INFORMATION SUPPLIED:
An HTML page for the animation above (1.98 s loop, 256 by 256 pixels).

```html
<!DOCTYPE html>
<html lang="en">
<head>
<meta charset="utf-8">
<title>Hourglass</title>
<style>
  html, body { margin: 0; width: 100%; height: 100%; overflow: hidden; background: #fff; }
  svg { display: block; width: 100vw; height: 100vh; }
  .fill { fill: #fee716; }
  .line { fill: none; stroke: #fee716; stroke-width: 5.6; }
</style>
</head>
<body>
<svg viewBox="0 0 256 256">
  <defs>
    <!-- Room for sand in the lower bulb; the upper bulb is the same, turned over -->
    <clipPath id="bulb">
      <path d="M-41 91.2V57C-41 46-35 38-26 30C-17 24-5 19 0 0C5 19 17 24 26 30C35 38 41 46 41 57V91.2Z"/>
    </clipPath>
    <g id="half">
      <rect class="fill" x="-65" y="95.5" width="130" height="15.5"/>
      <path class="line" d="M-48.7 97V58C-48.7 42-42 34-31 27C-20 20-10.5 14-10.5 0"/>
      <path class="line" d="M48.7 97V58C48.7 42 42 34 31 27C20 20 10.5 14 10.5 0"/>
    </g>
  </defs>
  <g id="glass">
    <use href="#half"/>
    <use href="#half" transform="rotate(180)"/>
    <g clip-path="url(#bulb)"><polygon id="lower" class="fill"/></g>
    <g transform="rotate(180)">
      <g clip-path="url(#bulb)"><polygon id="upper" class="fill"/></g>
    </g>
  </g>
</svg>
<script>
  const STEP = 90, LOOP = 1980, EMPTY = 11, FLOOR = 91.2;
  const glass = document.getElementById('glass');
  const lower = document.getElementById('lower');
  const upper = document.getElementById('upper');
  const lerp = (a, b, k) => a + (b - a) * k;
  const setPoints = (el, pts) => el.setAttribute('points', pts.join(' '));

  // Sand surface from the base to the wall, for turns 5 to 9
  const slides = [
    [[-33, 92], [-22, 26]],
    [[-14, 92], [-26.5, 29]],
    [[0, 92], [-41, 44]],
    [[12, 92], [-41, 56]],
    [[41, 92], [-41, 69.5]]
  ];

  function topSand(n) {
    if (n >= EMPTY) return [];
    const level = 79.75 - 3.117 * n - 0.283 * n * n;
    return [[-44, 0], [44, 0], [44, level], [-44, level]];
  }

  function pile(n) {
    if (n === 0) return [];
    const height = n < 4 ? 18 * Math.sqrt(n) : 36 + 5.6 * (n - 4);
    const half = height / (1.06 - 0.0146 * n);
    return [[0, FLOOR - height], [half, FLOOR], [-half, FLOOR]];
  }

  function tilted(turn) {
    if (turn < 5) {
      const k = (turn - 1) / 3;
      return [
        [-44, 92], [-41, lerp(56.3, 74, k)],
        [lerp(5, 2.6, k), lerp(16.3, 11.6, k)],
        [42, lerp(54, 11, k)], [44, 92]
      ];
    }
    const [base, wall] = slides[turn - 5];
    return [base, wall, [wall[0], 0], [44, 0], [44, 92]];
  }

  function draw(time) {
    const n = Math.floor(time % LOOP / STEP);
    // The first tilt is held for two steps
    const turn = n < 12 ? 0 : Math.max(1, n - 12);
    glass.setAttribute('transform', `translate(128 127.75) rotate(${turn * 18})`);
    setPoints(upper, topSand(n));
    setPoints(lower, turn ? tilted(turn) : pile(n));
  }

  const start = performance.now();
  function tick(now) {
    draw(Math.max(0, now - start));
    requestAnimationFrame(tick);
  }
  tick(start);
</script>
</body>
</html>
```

PROBLEM REQUIREMENTS:
Nothing should be left out or altered, so reproduce the whole listing.

ANSWER TO THIS EXERCISE:
An HTML page for the animation above (1.98 s loop, 256 by 256 pixels).

```html
<!DOCTYPE html>
<html lang="en">
<head>
<meta charset="utf-8">
<title>Hourglass</title>
<style>
  html, body { margin: 0; width: 100%; height: 100%; overflow: hidden; background: #fff; }
  svg { display: block; width: 100vw; height: 100vh; }
  .fill { fill: #fee716; }
  .line { fill: none; stroke: #fee716; stroke-width: 5.6; }
</style>
</head>
<body>
<svg viewBox="0 0 256 256">
  <defs>
    <!-- Room for sand in the lower bulb; the upper bulb is the same, turned over -->
    <clipPath id="bulb">
      <path d="M-41 91.2V57C-41 46-35 38-26 30C-17 24-5 19 0 0C5 19 17 24 26 30C35 38 41 46 41 57V91.2Z"/>
    </clipPath>
    <g id="half">
      <rect class="fill" x="-65" y="95.5" width="130" height="15.5"/>
      <path class="line" d="M-48.7 97V58C-48.7 42-42 34-31 27C-20 20-10.5 14-10.5 0"/>
      <path class="line" d="M48.7 97V58C48.7 42 42 34 31 27C20 20 10.5 14 10.5 0"/>
    </g>
  </defs>
  <g id="glass">
    <use href="#half"/>
    <use href="#half" transform="rotate(180)"/>
    <g clip-path="url(#bulb)"><polygon id="lower" class="fill"/></g>
    <g transform="rotate(180)">
      <g clip-path="url(#bulb)"><polygon id="upper" class="fill"/></g>
    </g>
  </g>
</svg>
<script>
  const STEP = 90, LOOP = 1980, EMPTY = 11, FLOOR = 91.2;
  const glass = document.getElementById('glass');
  const lower = document.getElementById('lower');
  const upper = document.getElementById('upper');
  const lerp = (a, b, k) => a + (b - a) * k;
  const setPoints = (el, pts) => el.setAttribute('points', pts.join(' '));

  // Sand surface from the base to the wall, for turns 5 to 9
  const slides = [
    [[-33, 92], [-22, 26]],
    [[-14, 92], [-26.5, 29]],
    [[0, 92], [-41, 44]],
    [[12, 92], [-41, 56]],
    [[41, 92], [-41, 69.5]]
  ];

  function topSand(n) {
    if (n >= EMPTY) return [];
    const level = 79.75 - 3.117 * n - 0.283 * n * n;
    return [[-44, 0], [44, 0], [44, level], [-44, level]];
  }

  function pile(n) {
    if (n === 0) return [];
    const height = n < 4 ? 18 * Math.sqrt(n) : 36 + 5.6 * (n - 4);
    const half = height / (1.06 - 0.0146 * n);
    return [[0, FLOOR - height], [half, FLOOR], [-half, FLOOR]];
  }

  function tilted(turn) {
    if (turn < 5) {
      const k = (turn - 1) / 3;
      return [
        [-44, 92], [-41, lerp(56.3, 74, k)],
        [lerp(5, 2.6, k), lerp(16.3, 11.6, k)],
        [42, lerp(54, 11, k)], [44, 92]
      ];
    }
    const [base, wall] = slides[turn - 5];
    return [base, wall, [wall[0], 0], [44, 0], [44, 92]];
  }

  function draw(time) {
    const n = Math.floor(time % LOOP / STEP);
    // The first tilt is held for two steps
    const turn = n < 12 ? 0 : Math.max(1, n - 12);
    glass.setAttribute('transform', `translate(128 127.75) rotate(${turn * 18})`);
    setPoints(upper, topSand(n));
    setPoints(lower, turn ? tilted(turn) : pile(n));
  }

  const start = performance.now();
  function tick(now) {
    draw(Math.max(0, now - start));
    requestAnimationFrame(tick);
  }
  tick(start);
</script>
</body>
</html>
```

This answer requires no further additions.